Fiji Water recognized the need to differentiate its product from others in the market, and created a distinct packaging strategy. If a consumer could first taste the water drawn from ancient artesian wells there would be little need be concerned with packaging. The majority of bottled water populating the store shelves is packaged in clear plastic containers. The content while diversely different looks exactly the same. The packaging influences the consumer. Moreover, the packaging narrates the contents by offering visual suggestions of the water’s origination.
Many bottled water brands, especially those produced from springs, include a label with images depicting a serene picturesque water source. None represent the contents better than Fiji Water. Starting with the basic shape of the packaging, Fiji distinguishes itself from others. The square bottle is easily recognized and positively associated with the product—Fiji Natural Artesian Water. The full experience associated with consuming water from an artesian aquifer at the very edge of a rainforest starts with a sophisticated label. Instead of a simple tag, Fiji Water draws the consumer into an environment of palm leaves and Hibiscus blooms. The multi-dimensional labeling technique entices the consumer to purchase and consume the contents.
Introducing line extensions, brand extensions, multibrands, and new brands are techniques associated with brand development (Kotler & Armstrong, 2007). Introducing an extension to the same line could dilute the current product offerings. For example, adding an antioxidant ingredient would create opportunities in similar markets, but at the risk of losing credibility with the current product. The consumers might begin to question the natural benefits of Fiji Water if other ingredients need to be added. Introducing a brand extension such as coconut milk would benefit from the brand name recognition and allow Fiji Water to expand into other markets. The Fiji brand has been developed to include a certain brand experience. It would not be a good branding strategy for Fiji Water to dip their toes into other areas outside their core competency. Any brand development strategy that uses the current brand name will be successful.
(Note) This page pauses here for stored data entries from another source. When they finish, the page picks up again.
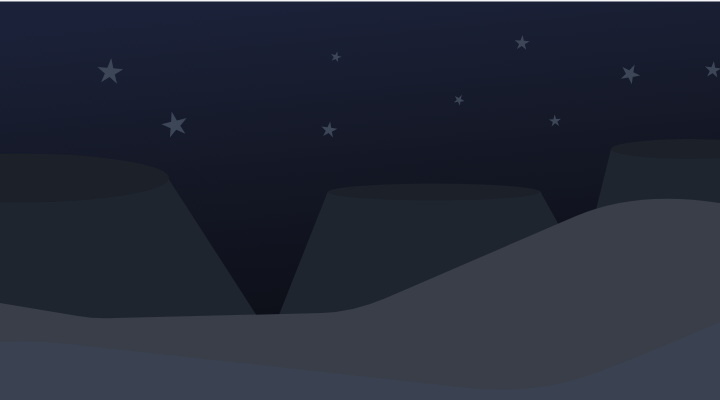
<!DOCTYPE html>
<html lang="en">
<head>
<meta charset="utf-8">
<title>Night mesas</title>
<style>
:root {
  --sky-top: #1b2138;
  --sky-mid: #141826;
  --sky-low: #0d0f18;
  --star: #3c4656;
  --mesa: #1f252f;
  --mesa-top: #1b2029;
  --hill: #393e48;
  --foreground: #3a4150;
  --edge: #f4f5f7;
}
html, body { margin: 0; overflow: hidden; background: var(--sky-low); }
.night { display: block; width: 720px; height: 400px; }
.sky-top { stop-color: var(--sky-top); }
.sky-mid { stop-color: var(--sky-mid); }
.sky-low { stop-color: var(--sky-low); }
.stars { fill: var(--star); }
.mesa { fill: var(--mesa); }
.mesa-top { fill: var(--mesa-top); }
.hill { fill: var(--hill); }
.foreground { fill: var(--foreground); }
.edge { fill: var(--edge); }
</style>
</head>
<body>
<svg class="night" viewBox="0 0 720 400" role="img" aria-label="Night desert with stars, flat-topped mesas and rolling hills">
  <defs>
    <linearGradient id="sky" gradientUnits="userSpaceOnUse" x1="330" y1="0" x2="360" y2="316">
      <stop class="sky-top" offset="0"/>
      <stop class="sky-mid" offset=".5"/>
      <stop class="sky-low" offset="1"/>
    </linearGradient>
    <polygon id="star" points="0,-14 3,-4 13,-4 5,2 8,11 0,5 -8,11 -5,2 -13,-4 -3,-4"/>
  </defs>

  <rect class="sky" width="720" height="400" fill="url(#sky)"/>

  <g class="stars">
    <use href="#star" transform="translate(110 72) rotate(5)"/>
    <use href="#star" transform="translate(175 125) rotate(-14)"/>
    <use href="#star" transform="translate(336 57) rotate(14) scale(.42)"/>
    <use href="#star" transform="translate(329 130) rotate(8) scale(.62)"/>
    <use href="#star" transform="translate(459 100) rotate(28) scale(.42)"/>
    <use href="#star" transform="translate(522 43) rotate(4) scale(.58)"/>
    <use href="#star" transform="translate(555 121) rotate(-4) scale(.47)"/>
    <use href="#star" transform="translate(630 74) rotate(26) scale(.76)"/>
    <use href="#star" transform="translate(713 70) rotate(6) scale(.64)"/>
  </g>

  <g class="mesas">
    <path class="mesa" d="M0 178H168L257 316V330H0Z"/>
    <ellipse class="mesa-top" cx="18" cy="178" rx="151" ry="24.5"/>
    <path class="mesa" d="M328 191H540L570 245V330H273Z"/>
    <ellipse class="mesa-top" cx="434" cy="192" rx="106" ry="8.5"/>
    <path class="mesa" d="M611 149H720V230H591Z"/>
    <ellipse class="mesa-top" cx="689" cy="149" rx="78" ry="10"/>
  </g>

  <path class="hill" d="M0 303L78 316Q95 319 115 318L322 313Q353 312 386 298L576 216Q637 190 720 203V400H0Z"/>
  <path class="foreground" d="M0 342Q35 340 70 344L460 387Q525 395 580 378Q610 369 720 322V400H0Z"/>
  <rect class="edge" width="720" height="1.5"/>
</svg>
</body>
</html>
Fiji Water uses geography to their advantage. While the cost of distribution is far greater than competing products produced in the United States, distance is used in Fiji’s mainstream marketing. Directly from a rainforest hundreds of miles from the nearest continent—Fiji Water is the natural choice for a health conscience society. A cohesive brand development strategy compliments a pure marketing campaign promoting the purist of water—Fiji Natural Artisan Water.
Alsever, J. (2009). Bottled Water Sales Slow Amid Backlash. Retrieved December 20, 2009 from, http://www.msnbc.msn.com/id/34451973/ns/business-going_green/
Fishman, C. (2007). Message in a Bottle – Bottled Water – Luxury Water – Mineral Water. Retrieved December 20, 2009 from, http://www.fastcompany.com/magazine/117/features-message-in-a-bottle.html?page=0%2C0
Kotler, P. & Armstrong, G. (2008). Principals of Marketing. Pearson Prentice Hall. Upper Saddle River, New Jersey.